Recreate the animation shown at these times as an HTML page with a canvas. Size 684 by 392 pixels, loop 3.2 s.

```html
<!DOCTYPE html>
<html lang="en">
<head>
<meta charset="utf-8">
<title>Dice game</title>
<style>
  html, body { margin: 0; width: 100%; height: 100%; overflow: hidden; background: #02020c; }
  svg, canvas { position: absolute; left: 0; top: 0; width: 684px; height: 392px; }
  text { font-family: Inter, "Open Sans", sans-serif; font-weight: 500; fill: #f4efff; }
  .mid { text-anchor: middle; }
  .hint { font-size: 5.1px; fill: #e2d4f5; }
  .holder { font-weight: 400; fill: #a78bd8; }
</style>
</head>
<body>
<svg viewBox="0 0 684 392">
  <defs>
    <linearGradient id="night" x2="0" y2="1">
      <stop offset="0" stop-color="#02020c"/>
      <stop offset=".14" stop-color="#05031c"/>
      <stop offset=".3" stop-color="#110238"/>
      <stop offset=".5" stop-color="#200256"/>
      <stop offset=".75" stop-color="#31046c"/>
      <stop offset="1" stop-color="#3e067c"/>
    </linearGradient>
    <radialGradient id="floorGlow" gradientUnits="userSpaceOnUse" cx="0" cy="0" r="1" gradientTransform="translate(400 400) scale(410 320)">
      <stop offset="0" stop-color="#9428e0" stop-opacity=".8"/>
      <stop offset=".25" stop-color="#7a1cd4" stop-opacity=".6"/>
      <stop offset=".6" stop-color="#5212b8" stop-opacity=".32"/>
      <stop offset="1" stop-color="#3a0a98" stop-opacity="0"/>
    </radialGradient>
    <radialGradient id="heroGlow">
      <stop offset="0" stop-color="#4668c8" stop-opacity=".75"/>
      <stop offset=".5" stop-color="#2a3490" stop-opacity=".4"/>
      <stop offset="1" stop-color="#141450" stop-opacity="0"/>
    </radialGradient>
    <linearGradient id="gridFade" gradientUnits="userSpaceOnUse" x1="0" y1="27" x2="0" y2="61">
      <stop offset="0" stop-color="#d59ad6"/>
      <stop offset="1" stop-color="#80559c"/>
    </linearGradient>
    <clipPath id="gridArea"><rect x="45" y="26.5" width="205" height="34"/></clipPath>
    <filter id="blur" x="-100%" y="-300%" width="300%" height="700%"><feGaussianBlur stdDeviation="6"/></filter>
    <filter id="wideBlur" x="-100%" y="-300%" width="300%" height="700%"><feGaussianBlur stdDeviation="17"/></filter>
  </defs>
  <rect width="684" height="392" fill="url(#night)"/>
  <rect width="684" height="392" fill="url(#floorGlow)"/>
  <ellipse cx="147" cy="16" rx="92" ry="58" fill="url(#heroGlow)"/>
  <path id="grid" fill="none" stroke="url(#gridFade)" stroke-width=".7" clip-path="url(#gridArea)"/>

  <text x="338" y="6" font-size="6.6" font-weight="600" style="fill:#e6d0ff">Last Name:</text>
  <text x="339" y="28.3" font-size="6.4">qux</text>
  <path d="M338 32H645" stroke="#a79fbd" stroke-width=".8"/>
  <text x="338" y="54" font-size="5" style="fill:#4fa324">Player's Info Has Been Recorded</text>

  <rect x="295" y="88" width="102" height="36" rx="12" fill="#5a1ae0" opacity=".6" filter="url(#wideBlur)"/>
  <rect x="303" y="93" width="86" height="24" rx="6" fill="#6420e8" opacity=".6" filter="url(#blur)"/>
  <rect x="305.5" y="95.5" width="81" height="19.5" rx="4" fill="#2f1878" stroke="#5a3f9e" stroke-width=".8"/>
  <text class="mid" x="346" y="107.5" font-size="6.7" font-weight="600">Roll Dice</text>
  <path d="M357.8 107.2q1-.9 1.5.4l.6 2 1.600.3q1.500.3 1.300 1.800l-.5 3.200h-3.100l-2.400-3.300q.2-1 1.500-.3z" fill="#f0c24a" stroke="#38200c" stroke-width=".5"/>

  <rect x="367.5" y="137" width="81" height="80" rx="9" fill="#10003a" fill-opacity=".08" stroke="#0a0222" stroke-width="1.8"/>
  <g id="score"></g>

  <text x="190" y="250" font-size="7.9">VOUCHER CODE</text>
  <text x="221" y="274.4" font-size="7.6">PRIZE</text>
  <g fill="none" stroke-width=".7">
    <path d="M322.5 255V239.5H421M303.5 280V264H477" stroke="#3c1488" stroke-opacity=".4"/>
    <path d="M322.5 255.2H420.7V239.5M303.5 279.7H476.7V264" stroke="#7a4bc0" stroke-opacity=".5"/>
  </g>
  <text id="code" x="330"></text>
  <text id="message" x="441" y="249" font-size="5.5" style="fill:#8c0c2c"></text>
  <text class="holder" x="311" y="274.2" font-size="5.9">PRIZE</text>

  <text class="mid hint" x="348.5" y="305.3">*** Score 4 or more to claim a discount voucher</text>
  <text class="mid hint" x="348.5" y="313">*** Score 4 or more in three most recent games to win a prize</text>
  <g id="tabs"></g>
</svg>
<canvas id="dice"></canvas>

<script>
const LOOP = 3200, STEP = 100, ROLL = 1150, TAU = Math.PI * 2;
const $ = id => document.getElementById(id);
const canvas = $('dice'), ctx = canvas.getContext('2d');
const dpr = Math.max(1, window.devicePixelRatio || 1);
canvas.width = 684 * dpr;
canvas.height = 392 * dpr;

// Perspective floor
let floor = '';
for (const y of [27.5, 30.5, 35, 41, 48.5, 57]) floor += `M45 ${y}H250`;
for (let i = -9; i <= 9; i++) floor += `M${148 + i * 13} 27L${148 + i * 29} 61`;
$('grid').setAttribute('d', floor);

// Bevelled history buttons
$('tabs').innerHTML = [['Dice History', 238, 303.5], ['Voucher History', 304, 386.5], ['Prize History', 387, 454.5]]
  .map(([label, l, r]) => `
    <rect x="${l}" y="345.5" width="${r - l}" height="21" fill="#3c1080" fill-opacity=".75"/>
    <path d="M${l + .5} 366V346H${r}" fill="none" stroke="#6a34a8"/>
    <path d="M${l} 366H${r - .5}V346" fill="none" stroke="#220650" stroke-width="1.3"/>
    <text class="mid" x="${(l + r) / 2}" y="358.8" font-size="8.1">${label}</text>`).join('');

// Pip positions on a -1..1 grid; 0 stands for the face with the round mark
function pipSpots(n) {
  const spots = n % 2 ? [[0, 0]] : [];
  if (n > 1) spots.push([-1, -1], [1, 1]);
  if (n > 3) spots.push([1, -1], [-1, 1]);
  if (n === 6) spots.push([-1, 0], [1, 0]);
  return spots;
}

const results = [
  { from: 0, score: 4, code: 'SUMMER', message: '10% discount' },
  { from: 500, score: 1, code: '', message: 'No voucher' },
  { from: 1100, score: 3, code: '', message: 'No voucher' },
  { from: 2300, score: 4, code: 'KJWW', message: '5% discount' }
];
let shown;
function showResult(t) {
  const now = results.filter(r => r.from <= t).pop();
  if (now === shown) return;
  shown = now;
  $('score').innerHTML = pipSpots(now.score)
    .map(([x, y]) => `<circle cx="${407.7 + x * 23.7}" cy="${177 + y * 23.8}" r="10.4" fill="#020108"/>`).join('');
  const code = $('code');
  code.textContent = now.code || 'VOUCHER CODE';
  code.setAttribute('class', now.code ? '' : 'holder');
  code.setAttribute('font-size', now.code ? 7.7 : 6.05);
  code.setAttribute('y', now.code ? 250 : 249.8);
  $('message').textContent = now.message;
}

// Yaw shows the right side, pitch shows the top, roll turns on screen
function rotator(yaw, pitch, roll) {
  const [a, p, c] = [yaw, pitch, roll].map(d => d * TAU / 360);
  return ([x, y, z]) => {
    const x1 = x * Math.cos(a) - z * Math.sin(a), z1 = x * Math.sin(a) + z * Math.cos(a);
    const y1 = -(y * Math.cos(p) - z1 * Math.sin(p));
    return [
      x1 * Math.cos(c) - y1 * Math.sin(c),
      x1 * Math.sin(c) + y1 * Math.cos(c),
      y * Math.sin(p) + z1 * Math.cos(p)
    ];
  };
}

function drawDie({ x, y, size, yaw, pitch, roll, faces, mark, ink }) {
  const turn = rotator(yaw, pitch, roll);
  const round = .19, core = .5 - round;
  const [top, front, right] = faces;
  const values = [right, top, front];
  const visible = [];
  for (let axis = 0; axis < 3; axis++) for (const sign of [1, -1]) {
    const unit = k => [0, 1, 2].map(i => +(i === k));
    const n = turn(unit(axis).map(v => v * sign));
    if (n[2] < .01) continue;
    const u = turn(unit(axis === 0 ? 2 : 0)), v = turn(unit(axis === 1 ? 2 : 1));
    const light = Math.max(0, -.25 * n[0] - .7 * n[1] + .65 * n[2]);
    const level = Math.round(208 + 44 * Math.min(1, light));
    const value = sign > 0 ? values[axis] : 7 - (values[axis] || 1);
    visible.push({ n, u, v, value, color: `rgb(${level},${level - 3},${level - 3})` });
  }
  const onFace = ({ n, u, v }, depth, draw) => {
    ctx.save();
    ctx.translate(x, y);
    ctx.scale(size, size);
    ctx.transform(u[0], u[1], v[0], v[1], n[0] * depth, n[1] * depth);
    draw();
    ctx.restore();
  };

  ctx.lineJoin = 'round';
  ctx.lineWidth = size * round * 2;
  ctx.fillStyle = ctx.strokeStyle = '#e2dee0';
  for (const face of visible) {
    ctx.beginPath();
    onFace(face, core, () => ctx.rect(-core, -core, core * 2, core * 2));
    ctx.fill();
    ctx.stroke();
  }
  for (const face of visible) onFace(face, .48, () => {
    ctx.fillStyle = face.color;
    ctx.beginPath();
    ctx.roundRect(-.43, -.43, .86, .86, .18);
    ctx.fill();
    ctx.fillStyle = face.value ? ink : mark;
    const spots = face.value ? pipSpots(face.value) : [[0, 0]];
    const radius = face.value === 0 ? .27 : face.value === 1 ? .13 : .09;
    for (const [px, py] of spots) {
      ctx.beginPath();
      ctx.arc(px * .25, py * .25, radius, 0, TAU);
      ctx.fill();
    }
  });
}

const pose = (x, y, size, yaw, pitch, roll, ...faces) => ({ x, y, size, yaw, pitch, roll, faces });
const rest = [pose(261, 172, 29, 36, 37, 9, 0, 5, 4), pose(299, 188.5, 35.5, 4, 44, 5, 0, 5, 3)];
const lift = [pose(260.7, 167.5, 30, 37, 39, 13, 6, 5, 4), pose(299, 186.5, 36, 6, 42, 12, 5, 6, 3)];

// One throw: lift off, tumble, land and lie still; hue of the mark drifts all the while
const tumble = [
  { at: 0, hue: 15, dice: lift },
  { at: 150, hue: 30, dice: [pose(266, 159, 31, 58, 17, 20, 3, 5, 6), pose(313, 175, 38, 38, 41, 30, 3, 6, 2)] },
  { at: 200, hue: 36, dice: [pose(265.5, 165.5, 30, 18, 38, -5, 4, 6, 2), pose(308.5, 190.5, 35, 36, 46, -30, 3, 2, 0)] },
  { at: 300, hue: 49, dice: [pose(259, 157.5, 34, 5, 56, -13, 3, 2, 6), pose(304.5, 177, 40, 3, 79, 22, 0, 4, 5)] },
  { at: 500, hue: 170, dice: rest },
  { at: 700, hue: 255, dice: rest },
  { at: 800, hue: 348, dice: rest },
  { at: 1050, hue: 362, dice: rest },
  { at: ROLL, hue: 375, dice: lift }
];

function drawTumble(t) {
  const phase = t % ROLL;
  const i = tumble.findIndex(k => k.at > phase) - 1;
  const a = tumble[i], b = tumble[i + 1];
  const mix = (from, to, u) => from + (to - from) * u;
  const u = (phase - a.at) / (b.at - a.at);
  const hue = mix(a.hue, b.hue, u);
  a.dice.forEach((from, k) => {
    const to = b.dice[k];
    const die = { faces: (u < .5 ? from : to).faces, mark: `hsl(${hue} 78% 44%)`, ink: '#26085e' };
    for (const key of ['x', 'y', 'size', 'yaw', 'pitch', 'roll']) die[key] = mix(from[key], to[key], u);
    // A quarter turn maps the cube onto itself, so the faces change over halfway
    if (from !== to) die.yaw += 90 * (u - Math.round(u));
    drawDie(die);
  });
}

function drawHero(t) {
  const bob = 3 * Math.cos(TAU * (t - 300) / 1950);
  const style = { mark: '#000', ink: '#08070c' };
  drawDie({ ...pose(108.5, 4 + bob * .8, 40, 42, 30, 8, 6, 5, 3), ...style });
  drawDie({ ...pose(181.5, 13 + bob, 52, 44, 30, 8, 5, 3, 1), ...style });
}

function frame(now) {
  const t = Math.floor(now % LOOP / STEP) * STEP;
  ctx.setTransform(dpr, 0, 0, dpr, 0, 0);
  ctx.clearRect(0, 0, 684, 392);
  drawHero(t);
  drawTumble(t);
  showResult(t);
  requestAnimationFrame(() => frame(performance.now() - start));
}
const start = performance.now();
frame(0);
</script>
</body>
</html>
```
++++
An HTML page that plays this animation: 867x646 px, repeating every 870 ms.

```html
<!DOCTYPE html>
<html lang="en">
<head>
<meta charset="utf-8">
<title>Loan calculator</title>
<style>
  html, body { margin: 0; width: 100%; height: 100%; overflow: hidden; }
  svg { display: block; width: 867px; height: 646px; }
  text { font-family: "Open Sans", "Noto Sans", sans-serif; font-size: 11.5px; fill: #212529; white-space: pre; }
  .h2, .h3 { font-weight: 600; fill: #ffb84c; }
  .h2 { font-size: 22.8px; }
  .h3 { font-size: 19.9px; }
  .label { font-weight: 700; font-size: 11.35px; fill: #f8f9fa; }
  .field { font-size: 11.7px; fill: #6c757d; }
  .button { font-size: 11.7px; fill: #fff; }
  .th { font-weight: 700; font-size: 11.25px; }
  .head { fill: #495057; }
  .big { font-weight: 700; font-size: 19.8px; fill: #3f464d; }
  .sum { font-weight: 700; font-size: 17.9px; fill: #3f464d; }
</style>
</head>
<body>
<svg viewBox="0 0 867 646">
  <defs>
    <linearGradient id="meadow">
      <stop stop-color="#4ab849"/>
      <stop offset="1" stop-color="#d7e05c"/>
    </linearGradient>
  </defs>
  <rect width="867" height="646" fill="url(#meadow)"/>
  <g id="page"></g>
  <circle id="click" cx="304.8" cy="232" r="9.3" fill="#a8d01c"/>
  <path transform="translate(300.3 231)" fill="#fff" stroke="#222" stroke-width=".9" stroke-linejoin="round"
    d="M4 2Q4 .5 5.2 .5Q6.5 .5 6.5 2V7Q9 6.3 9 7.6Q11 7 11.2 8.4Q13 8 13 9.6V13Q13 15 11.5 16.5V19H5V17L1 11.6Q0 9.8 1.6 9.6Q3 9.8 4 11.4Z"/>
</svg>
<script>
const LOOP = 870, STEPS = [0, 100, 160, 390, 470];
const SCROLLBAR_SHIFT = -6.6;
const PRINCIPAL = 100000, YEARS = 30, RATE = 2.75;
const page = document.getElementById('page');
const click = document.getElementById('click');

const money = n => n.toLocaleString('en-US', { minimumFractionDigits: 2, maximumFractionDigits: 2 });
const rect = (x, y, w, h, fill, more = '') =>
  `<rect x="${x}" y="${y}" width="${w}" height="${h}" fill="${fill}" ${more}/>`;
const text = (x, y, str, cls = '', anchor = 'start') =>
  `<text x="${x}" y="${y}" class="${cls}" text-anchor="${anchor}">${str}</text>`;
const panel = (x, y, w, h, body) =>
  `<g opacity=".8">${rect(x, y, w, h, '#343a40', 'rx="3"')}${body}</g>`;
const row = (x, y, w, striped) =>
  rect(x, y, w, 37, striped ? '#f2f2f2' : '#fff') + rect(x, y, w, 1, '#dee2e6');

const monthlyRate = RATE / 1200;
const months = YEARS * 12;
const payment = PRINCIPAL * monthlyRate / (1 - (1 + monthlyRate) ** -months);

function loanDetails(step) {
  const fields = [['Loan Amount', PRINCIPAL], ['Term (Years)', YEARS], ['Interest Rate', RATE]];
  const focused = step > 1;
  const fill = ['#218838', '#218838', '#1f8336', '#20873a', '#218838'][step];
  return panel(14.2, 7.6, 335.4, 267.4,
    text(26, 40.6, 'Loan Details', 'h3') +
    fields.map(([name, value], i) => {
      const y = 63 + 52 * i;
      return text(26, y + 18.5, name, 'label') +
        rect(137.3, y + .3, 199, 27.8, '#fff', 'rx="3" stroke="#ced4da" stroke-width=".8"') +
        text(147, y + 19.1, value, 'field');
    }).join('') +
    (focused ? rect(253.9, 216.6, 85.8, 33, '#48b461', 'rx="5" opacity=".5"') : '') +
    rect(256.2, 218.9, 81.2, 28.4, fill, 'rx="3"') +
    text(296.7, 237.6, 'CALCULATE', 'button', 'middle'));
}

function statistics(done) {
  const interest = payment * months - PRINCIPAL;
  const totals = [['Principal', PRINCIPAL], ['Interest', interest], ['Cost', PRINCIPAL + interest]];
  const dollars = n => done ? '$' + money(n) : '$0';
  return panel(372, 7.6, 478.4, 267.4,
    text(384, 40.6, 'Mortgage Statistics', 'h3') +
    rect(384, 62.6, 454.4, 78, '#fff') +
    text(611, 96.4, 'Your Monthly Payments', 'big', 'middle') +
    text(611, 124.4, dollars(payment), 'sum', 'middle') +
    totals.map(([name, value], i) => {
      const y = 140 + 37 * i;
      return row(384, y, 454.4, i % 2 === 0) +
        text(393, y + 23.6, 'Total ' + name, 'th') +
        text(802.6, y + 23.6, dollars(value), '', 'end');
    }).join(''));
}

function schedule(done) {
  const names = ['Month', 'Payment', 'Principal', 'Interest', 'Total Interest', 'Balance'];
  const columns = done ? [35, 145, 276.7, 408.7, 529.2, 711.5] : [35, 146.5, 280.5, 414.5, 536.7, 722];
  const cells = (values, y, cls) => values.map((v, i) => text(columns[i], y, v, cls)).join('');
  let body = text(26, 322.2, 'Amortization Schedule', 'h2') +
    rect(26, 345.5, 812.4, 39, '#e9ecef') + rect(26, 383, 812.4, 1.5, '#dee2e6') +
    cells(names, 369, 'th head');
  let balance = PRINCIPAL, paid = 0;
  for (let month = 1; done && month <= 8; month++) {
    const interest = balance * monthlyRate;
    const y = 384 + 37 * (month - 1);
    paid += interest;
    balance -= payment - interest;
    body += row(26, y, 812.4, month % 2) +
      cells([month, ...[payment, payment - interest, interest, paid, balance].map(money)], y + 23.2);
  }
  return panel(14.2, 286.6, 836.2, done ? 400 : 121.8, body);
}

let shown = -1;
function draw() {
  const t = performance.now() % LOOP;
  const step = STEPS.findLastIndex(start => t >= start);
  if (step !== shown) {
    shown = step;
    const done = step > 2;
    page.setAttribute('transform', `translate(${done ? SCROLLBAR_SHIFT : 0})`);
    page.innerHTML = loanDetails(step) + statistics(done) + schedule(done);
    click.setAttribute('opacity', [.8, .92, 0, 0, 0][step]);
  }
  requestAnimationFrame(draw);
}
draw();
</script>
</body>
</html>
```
++++
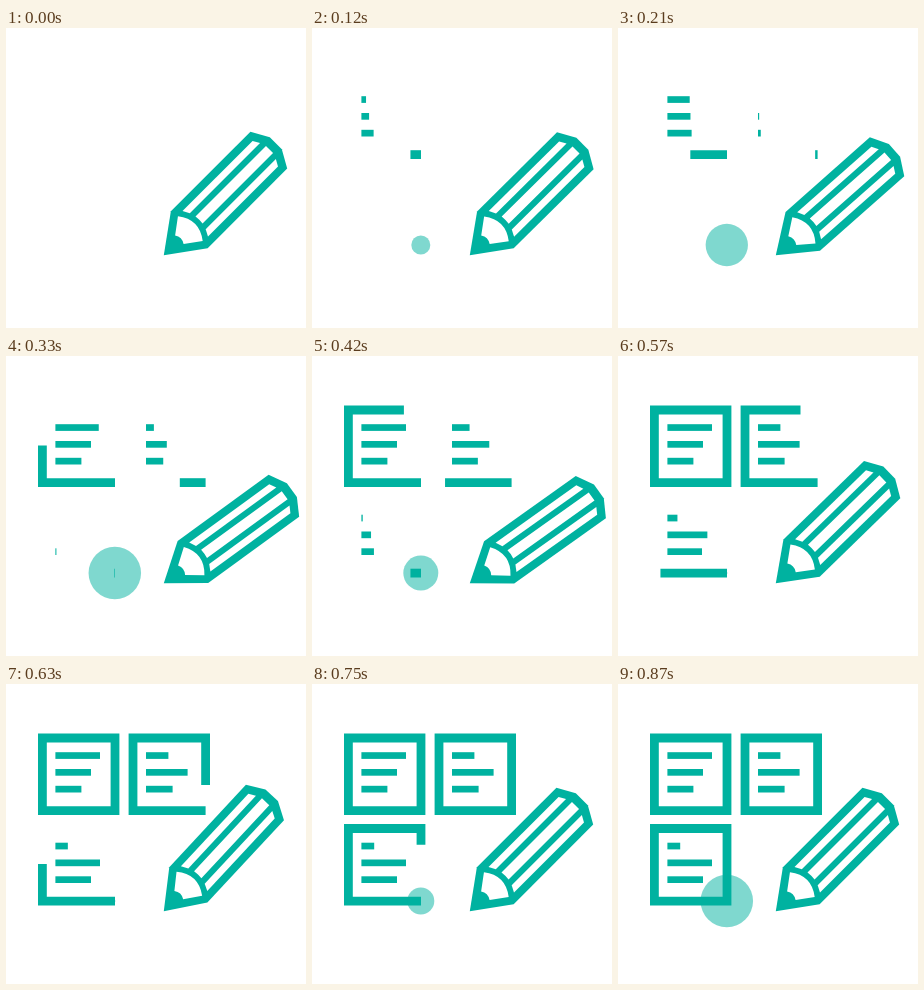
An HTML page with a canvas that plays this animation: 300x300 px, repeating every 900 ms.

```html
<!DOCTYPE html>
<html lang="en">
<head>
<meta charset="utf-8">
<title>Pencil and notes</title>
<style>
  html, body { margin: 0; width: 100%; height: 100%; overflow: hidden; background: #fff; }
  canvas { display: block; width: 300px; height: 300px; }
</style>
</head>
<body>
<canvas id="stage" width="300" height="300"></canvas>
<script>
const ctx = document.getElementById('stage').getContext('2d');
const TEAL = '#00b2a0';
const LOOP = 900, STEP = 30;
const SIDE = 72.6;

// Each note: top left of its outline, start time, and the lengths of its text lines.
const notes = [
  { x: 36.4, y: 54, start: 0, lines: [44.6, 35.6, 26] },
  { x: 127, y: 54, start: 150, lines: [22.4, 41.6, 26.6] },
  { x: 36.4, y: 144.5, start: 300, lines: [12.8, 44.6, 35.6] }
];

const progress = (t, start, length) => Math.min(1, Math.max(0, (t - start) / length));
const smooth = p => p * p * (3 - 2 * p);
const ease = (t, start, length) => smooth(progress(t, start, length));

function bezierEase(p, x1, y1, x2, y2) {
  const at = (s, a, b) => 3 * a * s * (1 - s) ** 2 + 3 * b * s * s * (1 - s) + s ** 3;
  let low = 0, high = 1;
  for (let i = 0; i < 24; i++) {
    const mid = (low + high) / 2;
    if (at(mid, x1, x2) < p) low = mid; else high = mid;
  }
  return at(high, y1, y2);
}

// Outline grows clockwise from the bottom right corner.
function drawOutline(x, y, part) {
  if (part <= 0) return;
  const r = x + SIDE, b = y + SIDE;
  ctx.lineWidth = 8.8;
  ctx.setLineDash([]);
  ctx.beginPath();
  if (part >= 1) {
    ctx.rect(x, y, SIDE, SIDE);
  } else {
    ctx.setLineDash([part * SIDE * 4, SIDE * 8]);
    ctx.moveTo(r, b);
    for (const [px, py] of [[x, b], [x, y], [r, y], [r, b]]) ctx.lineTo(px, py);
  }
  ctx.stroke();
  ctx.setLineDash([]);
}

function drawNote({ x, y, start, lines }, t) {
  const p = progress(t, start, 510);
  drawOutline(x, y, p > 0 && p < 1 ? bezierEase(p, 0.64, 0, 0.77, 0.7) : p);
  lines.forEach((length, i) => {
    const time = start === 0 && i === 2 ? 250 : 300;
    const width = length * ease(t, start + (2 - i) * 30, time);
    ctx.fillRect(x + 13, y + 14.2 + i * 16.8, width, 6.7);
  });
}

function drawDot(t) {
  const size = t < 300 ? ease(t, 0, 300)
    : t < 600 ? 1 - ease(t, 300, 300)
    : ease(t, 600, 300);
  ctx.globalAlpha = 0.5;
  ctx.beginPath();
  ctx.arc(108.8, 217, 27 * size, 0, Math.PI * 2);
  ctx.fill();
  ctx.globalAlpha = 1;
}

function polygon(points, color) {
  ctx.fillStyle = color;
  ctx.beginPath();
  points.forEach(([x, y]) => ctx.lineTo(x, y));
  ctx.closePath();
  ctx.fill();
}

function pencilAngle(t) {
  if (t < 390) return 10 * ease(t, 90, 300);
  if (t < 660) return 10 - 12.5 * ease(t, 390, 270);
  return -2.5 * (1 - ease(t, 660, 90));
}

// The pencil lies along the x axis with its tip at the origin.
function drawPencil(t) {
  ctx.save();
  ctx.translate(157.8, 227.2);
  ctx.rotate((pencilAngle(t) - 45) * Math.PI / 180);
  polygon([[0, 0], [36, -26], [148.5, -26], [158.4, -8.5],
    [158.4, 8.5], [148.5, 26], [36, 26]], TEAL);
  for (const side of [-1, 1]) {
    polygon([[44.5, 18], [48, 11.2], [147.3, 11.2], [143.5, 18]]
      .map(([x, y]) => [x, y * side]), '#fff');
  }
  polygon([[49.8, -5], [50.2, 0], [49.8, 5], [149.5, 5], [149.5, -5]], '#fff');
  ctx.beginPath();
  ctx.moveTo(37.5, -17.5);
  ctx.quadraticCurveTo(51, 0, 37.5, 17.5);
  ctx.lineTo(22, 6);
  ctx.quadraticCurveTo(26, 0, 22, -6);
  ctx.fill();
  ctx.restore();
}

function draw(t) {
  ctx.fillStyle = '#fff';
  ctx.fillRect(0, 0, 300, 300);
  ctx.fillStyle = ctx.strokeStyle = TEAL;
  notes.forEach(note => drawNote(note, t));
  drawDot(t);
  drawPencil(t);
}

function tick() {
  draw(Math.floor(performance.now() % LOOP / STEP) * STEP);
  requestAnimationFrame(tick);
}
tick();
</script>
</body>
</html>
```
++++
How many lines of the records contain the string "canvas"? Respond with the number alone.

**Written response:** 9